Robert Sheehan Explains Where Klaus Is Most Human in ‘The Umbrella Academy’
Robert Sheehan portrays Klaus Hargreeves in The Umbrella Academy. He is the darkly humorous, unpredictable, self-serving hero who communes with the dead. Yet, the term hero is applied loosely here, as heroism has been thrown upon him due to an imminent apocalypse, and he doesn’t necessarily rise to the challenge. Klaus enjoys a hedonistic lifestyle, but he has a warm heart, and his desire to do the right thing — when push comes to shove — often trumps his self-preserving tendencies.
Unlike many superheroes — wielding shields and jumping into the line of fire — Klaus is a bit more human. Klaus is not a device for delivering a superhero message, but rather just a man, who happens to be a super-capable — with all the gray morality and decision-making complexities that define his mere mortal counterparts. During an interview with Seventeen, Robert Sheehan discussed where Klaus’ humanity shines through.
Robert Sheehan talks about Klaus’ humanity in ‘The Umbrella Academy’

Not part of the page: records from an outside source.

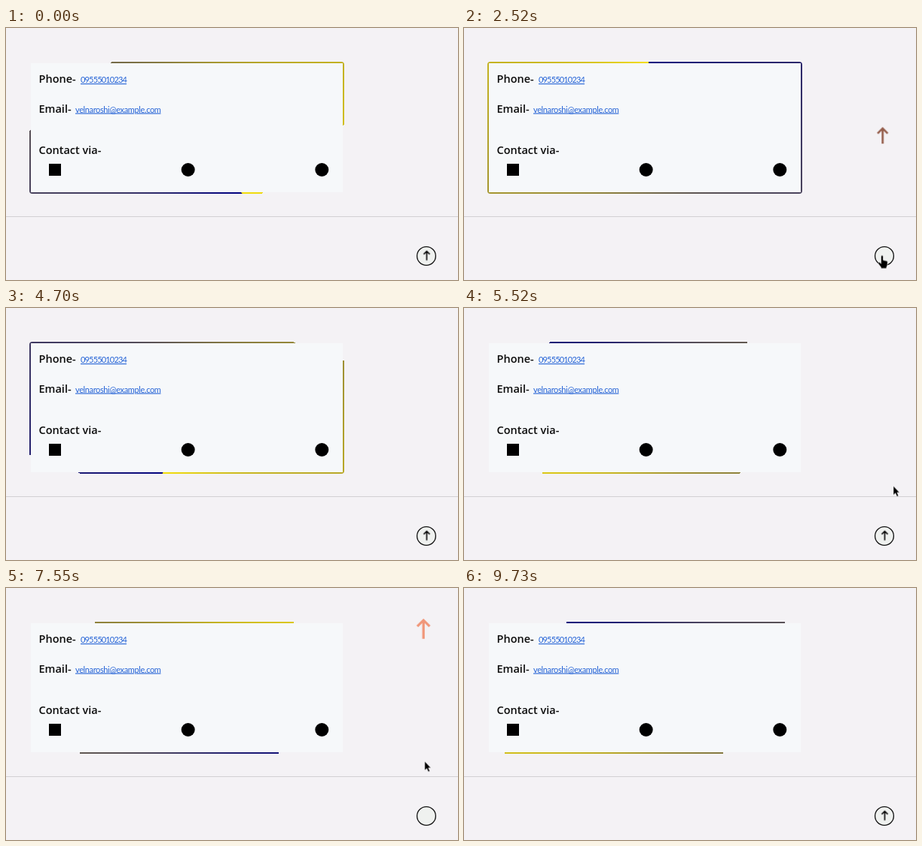
Write an HTML page that moves like this. It is 600 px wide and 336 px high and loops after 9760 ms.

```html
<!DOCTYPE html>
<html lang="en">
<head>
<meta charset="utf-8">
<title>Contact card</title>
<style>
  html, body { margin: 0; width: 100%; height: 100%; overflow: hidden; background: #f4f2f5; }
  #stage { position: absolute; left: 0; top: 0; width: 600px; height: 336px; overflow: hidden; }
  .card { position: absolute; left: 31px; top: 45px; width: 418px; height: 175.5px; border-radius: 4px; overflow: hidden; }
  .glow {
    position: absolute; left: 50%; top: 50%; width: 624px; height: 262px; margin: -131px 0 0 -312px;
    background: conic-gradient(#000080, #f4de0a);
  }
  .face { position: absolute; inset: 2px; background: #f6f8fa; }
  svg { position: absolute; left: 0; top: 0; }
  .label { font: 600 14.5px "Open Sans", "Noto Sans", sans-serif; fill: #0c0c0c; }
  .link { font: 400 11px Lato, sans-serif; fill: #2563d6; text-decoration: underline; }
  #arrow { color: #000; }
</style>
</head>
<body>
<div id="stage">
  <div class="card"><div class="glow" id="glow"></div><div class="face"></div></div>
  <svg width="600" height="336" viewBox="0 0 600 336">
    <g class="label">
      <text x="43.5" y="73">Phone-</text>
      <text x="43.5" y="112.5">Email-</text>
      <text x="43.5" y="167.5">Contact via-</text>
    </g>
    <g class="link">
      <text x="99" y="73" letter-spacing="-.83">09555010234</text>
      <text x="92" y="112.5" letter-spacing="-.37">velnaroshi@example.com</text>
    </g>
    <rect x="57" y="181" width="16" height="16"/>
    <circle cx="241.7" cy="189" r="9"/>
    <circle cx="419.3" cy="189" r="9"/>
    <rect y="251" width="600" height="1" fill="#d2d0d3"/>
    <circle cx="558" cy="304" r="12.4" fill="#eff1ef" stroke="#111" stroke-width="1.3"/>
    <g id="arrow" fill="none" stroke="currentColor" stroke-width="1.6">
      <path d="M0 6.5V-5.4M-4 -1.6L0 -5.6L4 -1.6"/>
    </g>
    <g id="cursor" stroke="#fff" stroke-width=".5">
      <path id="pointer" d="M0 0V12L2.7 9.5L4.8 14L6.8 13L4.8 8.8H8.2Z"/>
      <path id="hand" d="M-1.4 1.2a1.4 1.4 0 0 1 2.8 0V6l5 1.2q1 .3 .9 1.6l-.5 4.2q-.2 1.5-1 2.4v1.6H-1.4v-1.4L-4.8 11q-.8-1.2 .2-1.9 1-.5 2 .5l1.2 1.1z"/>
    </g>
  </svg>
</div>
<script>
const LOOP = 9760;
const $ = id => document.getElementById(id);

// rows: [time in ms, value, easing to the next row]
function play(id, prop, rows, format = v => v) {
  const frames = rows.map(([t, v, easing = 'linear']) =>
    ({ offset: t / LOOP, [prop]: format(v), easing }));
  $(id).animate(frames, { duration: LOOP, iterations: Infinity }).startTime = 0;
}

const HOLD = 'step-end', EASE = 'ease-in-out';

play('glow', 'transform', [
  [0, 140], [2520, 363.3], [3940, 492.5], [5520, 633],
  [6640, 735.4], [8550, 905.9], [9730, 1015.2], [LOOP, 1018]
], a => `rotate(${a}deg)`);

// Height of the arrow: 0 in the button, 1 at the top
play('arrow', 'transform', [
  [0, 0], [1950, 0, EASE], [2950, 1], [3510, 1, EASE], [4490, 0],
  [5680, 0, EASE], [6660, 1], [7420, 1, EASE], [8420, 0], [LOOP, 0]
], p => `translate(${558.5 - 4.5 * p}px, ${303.3 - 257.8 * p}px) scale(${1 + 1.08 * p})`);

const BLACK = '#000', CORAL = '#f0977a';
play('arrow', 'color', [
  [0, BLACK], [1950, BLACK, EASE], [2950, CORAL], [4330, CORAL], [4490, BLACK],
  [5680, BLACK, EASE], [6500, CORAL], [8260, CORAL], [8420, BLACK], [LOOP, BLACK]
]);

play('cursor', 'transform', [
  [0, [550, -20]], [350, [550, -20], EASE], [900, [555, 299]],
  [1400, [555, 299], EASE], [1700, [556, 301]], [2050, [556, 301], EASE], [2250, [555, 303.5]],
  [3430, [555, 303.5], 'ease-in'], [3620, [553, 255]], [3940, [544, 64]], [4000, [543, 22]], [4060, [542, -20]],
  [5100, [562, -20]], [5380, [573, 150]], [5520, [570, 237]], [5680, [563, 292], 'ease-out'], [5900, [559, 306.5]],
  [7350, [559, 306.5], 'ease-in'], [7500, [557, 270]], [7880, [548, -20]], [LOOP, [550, -20]]
], ([x, y]) => `translate(${x}px, ${y}px)`);

const overButton = [[0, 0], [850, 1], [3510, 0], [5670, 1], [7420, 0], [LOOP, 0]];
const steps = overButton.map(([t, v]) => [t, v, HOLD]);
play('hand', 'opacity', steps);
play('pointer', 'opacity', steps, v => 1 - v);
</script>
</body>
</html>
```
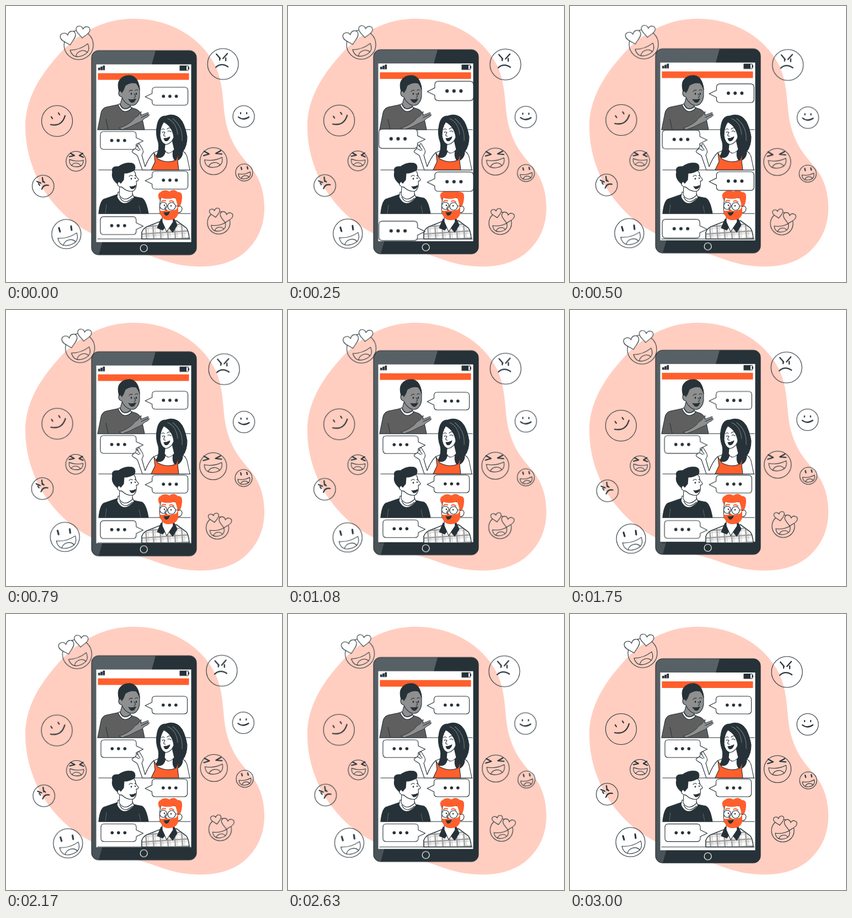
These frames come from a looping animation (500x500 px, 3.04 s). An HTML page:

```html
<!DOCTYPE html>
<html lang="en">
<head>
<meta charset="utf-8">
<title>Group video chat</title>
<style>
  html, body { margin: 0; height: 100%; overflow: hidden; background: #fff; }
  svg { display: block; width: 100vw; height: 100vh; }

  .line { fill: none; stroke: #263238; stroke-width: 1.1; stroke-linecap: round; stroke-linejoin: round; }
  .even { vector-effect: non-scaling-stroke; }
  .bold { stroke-width: 2.2; }
  .heavy { stroke-width: 3; }
  .brow { stroke: #ff5f2d; stroke-width: 2; }
  .white { fill: #fff; }
  .dark { fill: #263238; }
  .orange { fill: #ff5f2d; }
  .skin { fill: #8f8f8f; }

  .phone, .bubbles, .faces { animation: 3.04s linear -40ms infinite; }
  .phone { animation-name: float; }
  .bubbles { animation-name: heartbeat; transform-origin: 250px 281px; }
  .faces { animation-name: sway; transform-origin: 249px 238px; }

  @keyframes float { 50% { transform: translateY(-10px); } }
  @keyframes heartbeat {
    0%, 30%, 40%, 60%, 100% { transform: scale(1); }
    10%, 50% { transform: scale(1.1); }
  }
  @keyframes sway {
    0%, 100% { transform: rotate(0deg); }
    25% { transform: rotate(1deg); }
    75% { transform: rotate(-1deg); }
  }
</style>
</head>
<body>
<svg viewBox="0 0 500 500">
  <defs>
    <g id="mouth">
      <path class="even" d="M-17-3Q0 3 17-3Q18 14 0 14Q-18 14-17-3Z"/>
      <path class="even" d="M-11 11.500Q-8 5 0 5Q8 5 11 11.500"/>
    </g>
    <path id="heart" class="even" d="M0 13C-5 7-14 3-14-4C-14-12-3-13 0-5C3-13 14-12 14-4C14 3 5 7 0 13Z"/>
    <g id="dots" class="dark"><circle cx="20.300" cy="16" r="2.800"/><circle cx="31.800" cy="16" r="2.800"/><circle cx="43.300" cy="16" r="2.800"/></g>
    <g id="bubble">
      <path class="line white" d="M6 0H58Q64 0 64 6V26Q64 32 58 32H6Q0 32 0 26V23L-12.500 17L0 11V6Q0 0 6 0Z"/>
      <use href="#dots"/>
    </g>
    <g id="bubbleLeft">
      <path class="line white" d="M6 0H58Q64 0 64 6V11L76.500 17L64 23V26Q64 32 58 32H6Q0 32 0 26V6Q0 0 6 0Z"/>
      <use href="#dots"/>
    </g>
    <linearGradient id="gloss" x1="0" y1="0" x2="0" y2="1">
      <stop offset="0" stop-color="#fff" stop-opacity=".23"/>
      <stop offset="1" stop-color="#fff" stop-opacity=".16"/>
    </linearGradient>
    <pattern id="plaid" width="13" height="13" patternUnits="userSpaceOnUse" patternTransform="translate(249 396) rotate(-4)">
      <path d="M0 4H13M4 0V13" stroke="#999" stroke-width="2.600"/>
      <path d="M0 8H13M8 0V13" stroke="#aaa" stroke-width=".8"/>
    </pattern>
    <clipPath id="body"><rect x="155" y="81" width="190" height="370" rx="13"/></clipPath>
  </defs>

  <path fill="#ffcec0" d="M232 23C296 23 353 56 379 108C397 146 391 188 401 221C411 255 425 270 442 290C459 310 468 334 468 366C468 402 453 430 428 450C408 465 382 472 353 472C298 472 278 455 235 445C210 439 178 425 155 412C112 391 83 358 62 323C45 290 35 256 35 218C35 168 62 126 93 91C130 48 177 23 232 23Z"/>

  <g class="phone">
    <rect class="dark" x="155" y="81" width="190" height="370" rx="13"/>
    <path fill="url(#gloss)" clip-path="url(#body)" d="M155 81H271L168 451H155Z"/>
    <rect class="line" x="155" y="81" width="190" height="370" rx="13"/>
    <rect class="white" x="163.500" y="106" width="172" height="322"/>
    <g class="dark">
      <rect x="167" y="112" width="3.700" height="4.500"/>
      <rect x="171.200" y="110" width="3.700" height="6.500"/>
      <rect x="175.400" y="108" width="3.700" height="8.500"/>
      <rect x="315" y="108.500" width="12" height="8.500"/>
      <rect x="330" y="110.500" width="2" height="4.500"/>
    </g>
    <rect class="line" x="315" y="108.500" width="15" height="8.500"/>
    <rect class="orange" x="166.500" y="122" width="165" height="12"/>
    <circle class="dark" cx="249.700" cy="439" r="6.500" stroke="#fff" stroke-width="1.200"/>
  </g>

  <path class="line" d="M166 224H334M168 297H334M168 376H334M166 422H334"/>

  <!-- man in grey -->
  <g class="line">
    <path fill="#5f5f5f" d="M166 224L172 194Q174 185 182 183L206 178Q215 196 227 184L236 187Q244 191 246 200L251 224Z"/>
    <path class="white" d="M206 177Q212 193 226 182L227 186Q212 199 203 179Z"/>
    <path class="skin" d="M211 164L207 178Q213 192 225 182L226 176Z"/>
    <path class="skin" d="M207 151Q207 139 216 137L237 137Q243 143 242 157Q243 171 235 178Q228 183 219 177Q212 171 210 165Q203 163 204 156Q206 152 209 154Z"/>
    <path class="dark" d="M205 155Q201 141 206 134Q213 125 226 126Q240 129 242 151Q239 143 236 140Q226 137 216 144L213 152L210 157Q208 152 205 155Z"/>
    <path class="skin" stroke-width=".9" d="M205 221Q219 217 229 208Q233 202 239 199L245 191L244 198L257 193Q260 194 256 197L260 197Q258 201 252 203Q246 210 236 213Q224 220 211 224Z"/>
    <path d="M245 202L256 197M181 205L185 223M223 155Q226 151 229 153M234 153Q237 150 239 153M232 159Q237 164 232 166"/>
    <path class="dark" d="M222 169Q229 171 235 168Q232 177 226 174Z"/>
  </g>
  <g class="dark"><ellipse cx="227" cy="159" rx="1.300" ry="2"/><ellipse cx="236" cy="159" rx="1.300" ry="2"/></g>

  <!-- woman -->
  <g class="line">
    <path class="white" d="M283 250L281 260L267 266Q259 274 252 291L246 270Q251 264 246 257L241 249Q238 249 239 255L234 250Q231 251 234 258L229 262Q227 265 232 267L238 271L247 297H333L328 273Q325 263 315 261L300 250Z"/>
    <path class="dark" d="M290 199Q277 199 274 215Q270 232 276 247Q279 259 271 274Q287 278 289 261L304 255Q299 276 308 281Q320 276 320 264Q328 254 328 237Q325 220 319 209Q308 193 290 199Z"/>
    <path class="orange" d="M268 266L270 282L263 297H313L311 281L313 266L308 279Q292 286 275 277Z"/>
    <path class="white" d="M289 244L287 260Q293 273 305 260L301 243Z"/>
    <path class="white" d="M286 210Q279 219 279 235Q281 249 290 251Q300 249 304 238Q302 219 286 210Z"/>
    <path class="dark" d="M286 240Q292 240 297 237Q294 246 288 244Z"/>
    <path d="M282 224Q285 221 287 224M292 223Q296 219 299 222M283 229Q285 227 288 229M293 227Q296 225 299 228M288 229Q283 236 289 236M235 259L241 262M239 255L243 261"/>
    <path stroke="#6d777b" d="M293 204Q309 211 311 233M302 204Q321 219 319 244"/>
  </g>

  <!-- man in black -->
  <g class="line">
    <path class="dark" d="M168 376Q170 355 177 350L203 341Q212 364 231 345L246 348Q254 352 258 376Z"/>
    <path class="white" d="M203 337L201 346Q212 369 232 347L229 340Z"/>
    <path class="white" d="M206 327L205 342Q214 357 229 343L229 335Z"/>
    <path class="white" d="M207 303L226 297Q235 297 235 308L240 314Q239 318 236 317Q238 329 231 335Q220 338 210 328Q202 328 201 320Q204 316 208 321Z"/>
    <path class="dark" d="M202 322Q190 313 193 301Q190 290 204 291Q216 282 229 285Q236 288 233 297Q224 303 214 303L213 315L208 321Q204 315 202 322Z"/>
    <path class="dark" d="M224 327Q231 328 235 325Q233 332 227 331Z"/>
    <path d="M223 309Q226 305 229 308M233 307L236 308M206 346Q214 362 229 348"/>
    <path stroke="#59656a" d="M241 362L244 375M182 360L180 375"/>
  </g>
  <g class="dark"><circle cx="227" cy="313" r="1.400"/><circle cx="234" cy="312" r="1.200"/></g>

  <!-- man in plaid -->
  <g class="line">
    <path class="white" d="M246 422V410Q249 402 257 399L280 390L309 389L324 400Q331 404 332 422Z"/>
    <path fill="url(#plaid)" d="M246 422V410Q249 402 257 399L280 390L309 389L324 400Q331 404 332 422Z"/>
    <path class="dark" d="M281 386L274 402L284 406L291 397L302 410L310 397L304 384Z"/>
    <path class="white" d="M283 383L283 391L291 409L303 391L302 383Z"/>
    <path class="white" d="M281 346Q277 360 279 376Q288 389 304 382L310 374Q318 376 319 367Q318 361 312 363L312 348Z"/>
    <path class="orange" stroke="none" d="M279 353Q272 341 280 337Q287 331 296 336Q304 330 311 337Q320 336 319 348Q318 358 315 363L311 364Q309 352 306 347Q292 352 280 347Z"/>
    <path class="orange" stroke="none" d="M278 370Q285 373 290 369Q299 374 309 368L312 362L312 376Q309 388 294 388Q281 388 278 370Z"/>
    <path class="dark" d="M286 374Q291 375 296 373Q294 380 289 379Z"/>
    <circle cx="285" cy="362" r="6.500"/><circle cx="300" cy="363" r="7"/>
    <path d="M307 362L314 363M291 362L293 362M289 363Q286 370 291 369"/>
    <path class="brow" d="M282 354Q285 351 289 353M296 354Q300 351 304 355"/>
  </g>
  <g class="dark"><circle cx="287" cy="361" r="1.300"/><circle cx="299" cy="362" r="1.300"/></g>

  <g class="bubbles">
    <use href="#bubble" x="264.500" y="149"/>
    <use href="#bubbleLeft" x="172" y="228"/>
    <use href="#bubble" x="264.500" y="299"/>
    <use href="#bubbleLeft" x="172" y="380.300"/>
  </g>

  <g class="faces line">
    <circle cx="131.500" cy="70.700" r="26.500"/>
    <use href="#mouth" transform="translate(133 77) rotate(-20)"/>
    <use href="#heart" class="white" transform="translate(113 58) rotate(-14)"/>
    <use href="#heart" class="white" transform="translate(139 46.500) rotate(5) scale(.9)"/>

    <circle cx="393" cy="105" r="28"/>
    <path class="bold" d="M381 87L388 95M401 86L393 95M387 94V98M398 94V99M380 111Q390 102 402 110"/>

    <circle cx="92.500" cy="208.500" r="28"/>
    <path class="bold" d="M82 201L84 204M95 194L97 197M81 215Q101 219 107 199"/>

    <circle cx="430.500" cy="200" r="19.500"/>
    <path class="bold" d="M425 193V195M436 193V195M421 201Q430 208 440 201"/>

    <circle cx="126.800" cy="281.500" r="18"/>
    <path class="bold" d="M117 267L124 271L115 273M139 267L133 271L140 274"/>
    <use href="#mouth" transform="translate(127.500 281) rotate(3) scale(.74)"/>

    <circle cx="376" cy="281" r="24.500"/>
    <path class="bold" d="M359 263L368 268L358 271M389 262L380 267L391 268"/>
    <use href="#mouth" transform="translate(376 279) rotate(-8) scale(.94)"/>

    <circle cx="431.500" cy="301.500" r="15.500"/>
    <path class="bold" d="M426 292L427 296M437 291L438 295"/>
    <use href="#mouth" transform="translate(432 304) rotate(-10) scale(.64)"/>

    <circle cx="109.500" cy="413.300" r="26.500"/>
    <path class="heavy" d="M96 402L98 409M118 399L119 406"/>
    <use href="#mouth" transform="translate(112 419) rotate(-16) scale(1.040)"/>

    <circle cx="385.500" cy="392.500" r="20.500"/>
    <use href="#mouth" transform="translate(385 397) rotate(-10) scale(.76)"/>
    <use href="#heart" fill="#ffcec0" transform="translate(378.500 374) rotate(-10) scale(.68)"/>
    <use href="#heart" fill="#ffcec0" transform="translate(399 382) rotate(10) scale(.82)"/>

    <circle cx="67.300" cy="326.500" r="19.700"/>
    <path class="bold" d="M56 318L63 321M66 311L67 319M59 322L61 325M68 318L70 320M65 332Q68 323 77 325"/>
  </g>
</svg>
</body>
</html>
```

Klaus is a complex character in The Umbrella Academy. Sometimes, his selfishness is so intense that it’s mind-boggling. Other times, his familial compassion emerges, giving the character the degree of three-dimensionality that makes this show a success. When asked about Dave — Klaus’ lost love from the Vietnam War — Sheehan talked about Klaus’ humanity, noting:
He’s highly reckless on that front. I don’t think anything about the timeline makes any sense to Klaus, especially this idea that Five was always trying to drill down their necks. “Look, you can’t change timeline, everything affects everything else.” He’s like, “Yeah, whatever.” It’s an incredibly Buddhist thing to try to tell these rarefied Americans. Everybody lives these sort of cellular lives and certainly Klaus is deluded into thinking that nobody’s lives really affect each other’s that much. He’s happy to live in that cognitive distance. I think he’s selfish with love. He just wants to look out for his own interests. That’s where he is as a human being.Seventeen
Klaus protects Klaus in ‘The Umbrella Academy’
Klaus protects his own heart. He yearns to prevent Dave from enlisting. He doesn’t always think about the “good of humankind,” for he must think about the “good of Klaus.”
He puts his own love and his own desire for romance and happiness above the desire to keep the space-time continuum in balance. In that capacity, Klaus’ humanity shines through; he is not a basic hero with basic hero worldviews and tendencies.
He is a man, forced to make decisions that no man will ever have to make. While his selfishness is filled to the brim with a lack of precaution, it is by no means unfair, for why can’t he be happy? Why must his happiness evade him as the world gets to live in ignorant bliss?